==== Raw data ====
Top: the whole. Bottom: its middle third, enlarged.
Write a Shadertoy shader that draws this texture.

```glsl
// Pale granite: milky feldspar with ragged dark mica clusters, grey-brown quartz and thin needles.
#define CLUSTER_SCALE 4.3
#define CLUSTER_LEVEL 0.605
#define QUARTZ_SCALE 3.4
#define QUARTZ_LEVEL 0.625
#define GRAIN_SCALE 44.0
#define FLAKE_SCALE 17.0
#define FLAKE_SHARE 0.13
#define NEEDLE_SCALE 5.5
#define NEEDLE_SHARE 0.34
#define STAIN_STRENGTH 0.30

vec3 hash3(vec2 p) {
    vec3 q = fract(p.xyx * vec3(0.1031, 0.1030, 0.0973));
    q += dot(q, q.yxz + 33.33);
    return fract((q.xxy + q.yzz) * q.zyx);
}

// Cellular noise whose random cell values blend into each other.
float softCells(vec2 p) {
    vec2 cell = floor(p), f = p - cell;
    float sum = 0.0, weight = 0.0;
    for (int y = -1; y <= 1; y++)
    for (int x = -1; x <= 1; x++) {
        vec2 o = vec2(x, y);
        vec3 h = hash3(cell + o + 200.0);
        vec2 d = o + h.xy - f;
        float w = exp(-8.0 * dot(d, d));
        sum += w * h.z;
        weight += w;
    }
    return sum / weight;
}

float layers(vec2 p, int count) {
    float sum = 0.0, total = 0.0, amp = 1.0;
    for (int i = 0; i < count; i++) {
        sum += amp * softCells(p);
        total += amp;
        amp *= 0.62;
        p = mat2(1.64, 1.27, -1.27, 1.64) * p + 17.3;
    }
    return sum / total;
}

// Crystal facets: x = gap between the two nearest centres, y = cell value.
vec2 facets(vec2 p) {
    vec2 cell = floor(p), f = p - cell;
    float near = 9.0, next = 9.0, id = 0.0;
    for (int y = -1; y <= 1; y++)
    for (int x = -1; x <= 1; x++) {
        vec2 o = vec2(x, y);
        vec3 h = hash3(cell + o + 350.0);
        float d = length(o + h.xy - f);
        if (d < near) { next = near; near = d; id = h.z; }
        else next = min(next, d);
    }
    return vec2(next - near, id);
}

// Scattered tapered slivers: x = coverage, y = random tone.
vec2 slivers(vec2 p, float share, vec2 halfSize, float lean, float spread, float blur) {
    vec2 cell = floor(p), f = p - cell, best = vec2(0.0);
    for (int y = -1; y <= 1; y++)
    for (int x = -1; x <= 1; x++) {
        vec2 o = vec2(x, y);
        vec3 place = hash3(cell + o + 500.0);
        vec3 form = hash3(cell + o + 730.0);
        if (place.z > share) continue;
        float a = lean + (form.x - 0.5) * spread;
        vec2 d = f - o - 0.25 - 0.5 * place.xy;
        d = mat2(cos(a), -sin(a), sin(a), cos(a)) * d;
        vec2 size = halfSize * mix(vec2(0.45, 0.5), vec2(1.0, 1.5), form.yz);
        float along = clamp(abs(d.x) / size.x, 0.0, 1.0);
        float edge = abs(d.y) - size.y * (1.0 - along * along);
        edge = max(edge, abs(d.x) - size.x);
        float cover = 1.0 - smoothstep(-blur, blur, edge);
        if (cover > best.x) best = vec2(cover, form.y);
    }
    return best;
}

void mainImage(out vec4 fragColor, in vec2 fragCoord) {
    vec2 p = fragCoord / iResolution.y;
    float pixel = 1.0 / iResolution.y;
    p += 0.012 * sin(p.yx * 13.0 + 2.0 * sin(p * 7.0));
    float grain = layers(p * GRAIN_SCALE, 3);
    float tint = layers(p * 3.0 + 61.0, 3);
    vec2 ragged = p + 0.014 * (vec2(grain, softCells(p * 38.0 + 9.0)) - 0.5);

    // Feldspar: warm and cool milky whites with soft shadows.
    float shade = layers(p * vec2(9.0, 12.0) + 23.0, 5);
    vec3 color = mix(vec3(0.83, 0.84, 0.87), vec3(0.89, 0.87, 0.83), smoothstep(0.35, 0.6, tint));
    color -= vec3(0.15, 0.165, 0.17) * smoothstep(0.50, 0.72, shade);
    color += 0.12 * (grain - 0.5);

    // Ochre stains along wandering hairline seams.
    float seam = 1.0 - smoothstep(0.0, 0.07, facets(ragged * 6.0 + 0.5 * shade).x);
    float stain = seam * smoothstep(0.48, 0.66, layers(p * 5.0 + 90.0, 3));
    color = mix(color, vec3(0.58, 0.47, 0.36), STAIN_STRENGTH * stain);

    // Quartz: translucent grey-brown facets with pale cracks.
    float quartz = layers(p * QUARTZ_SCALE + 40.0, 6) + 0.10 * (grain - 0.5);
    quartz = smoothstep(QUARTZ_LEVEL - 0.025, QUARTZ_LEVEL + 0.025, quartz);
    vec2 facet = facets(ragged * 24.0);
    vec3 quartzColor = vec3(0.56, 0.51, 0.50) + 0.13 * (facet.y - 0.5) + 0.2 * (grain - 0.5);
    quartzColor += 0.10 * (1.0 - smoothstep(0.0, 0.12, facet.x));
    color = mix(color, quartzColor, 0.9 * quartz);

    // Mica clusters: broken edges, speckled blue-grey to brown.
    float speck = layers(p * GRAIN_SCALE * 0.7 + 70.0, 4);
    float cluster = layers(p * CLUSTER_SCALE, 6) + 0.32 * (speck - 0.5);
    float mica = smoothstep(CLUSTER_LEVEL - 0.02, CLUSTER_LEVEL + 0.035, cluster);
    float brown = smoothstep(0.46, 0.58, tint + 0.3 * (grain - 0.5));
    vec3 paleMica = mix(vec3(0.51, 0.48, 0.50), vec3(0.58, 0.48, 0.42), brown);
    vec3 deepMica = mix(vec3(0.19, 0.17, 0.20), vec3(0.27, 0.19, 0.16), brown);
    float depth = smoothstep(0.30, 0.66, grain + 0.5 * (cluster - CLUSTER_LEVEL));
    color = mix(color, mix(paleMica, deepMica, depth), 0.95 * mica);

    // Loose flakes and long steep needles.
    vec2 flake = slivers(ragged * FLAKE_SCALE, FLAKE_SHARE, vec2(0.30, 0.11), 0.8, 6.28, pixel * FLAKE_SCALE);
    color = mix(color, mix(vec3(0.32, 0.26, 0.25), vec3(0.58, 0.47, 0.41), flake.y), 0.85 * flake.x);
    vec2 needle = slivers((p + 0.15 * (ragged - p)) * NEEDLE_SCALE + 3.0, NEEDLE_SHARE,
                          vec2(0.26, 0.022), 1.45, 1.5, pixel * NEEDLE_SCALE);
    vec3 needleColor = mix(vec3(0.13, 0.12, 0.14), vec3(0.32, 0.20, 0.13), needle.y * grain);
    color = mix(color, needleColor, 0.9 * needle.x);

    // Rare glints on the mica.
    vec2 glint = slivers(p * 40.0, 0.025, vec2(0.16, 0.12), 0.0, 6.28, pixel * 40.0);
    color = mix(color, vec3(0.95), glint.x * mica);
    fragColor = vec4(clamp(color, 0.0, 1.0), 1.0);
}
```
====
--- How to complete this task ---
Each line of the data that holds the word "layers" should be copied.

--- Reply ---
float layers(vec2 p, int count) {
    float grain = layers(p * GRAIN_SCALE, 3);
    float tint = layers(p * 3.0 + 61.0, 3);
    float shade = layers(p * vec2(9.0, 12.0) + 23.0, 5);
    float stain = seam * smoothstep(0.48, 0.66, layers(p * 5.0 + 90.0, 3));
    float quartz = layers(p * QUARTZ_SCALE + 40.0, 6) + 0.10 * (grain - 0.5);
    float speck = layers(p * GRAIN_SCALE * 0.7 + 70.0, 4);
    float cluster = layers(p * CLUSTER_SCALE, 6) + 0.32 * (speck - 0.5);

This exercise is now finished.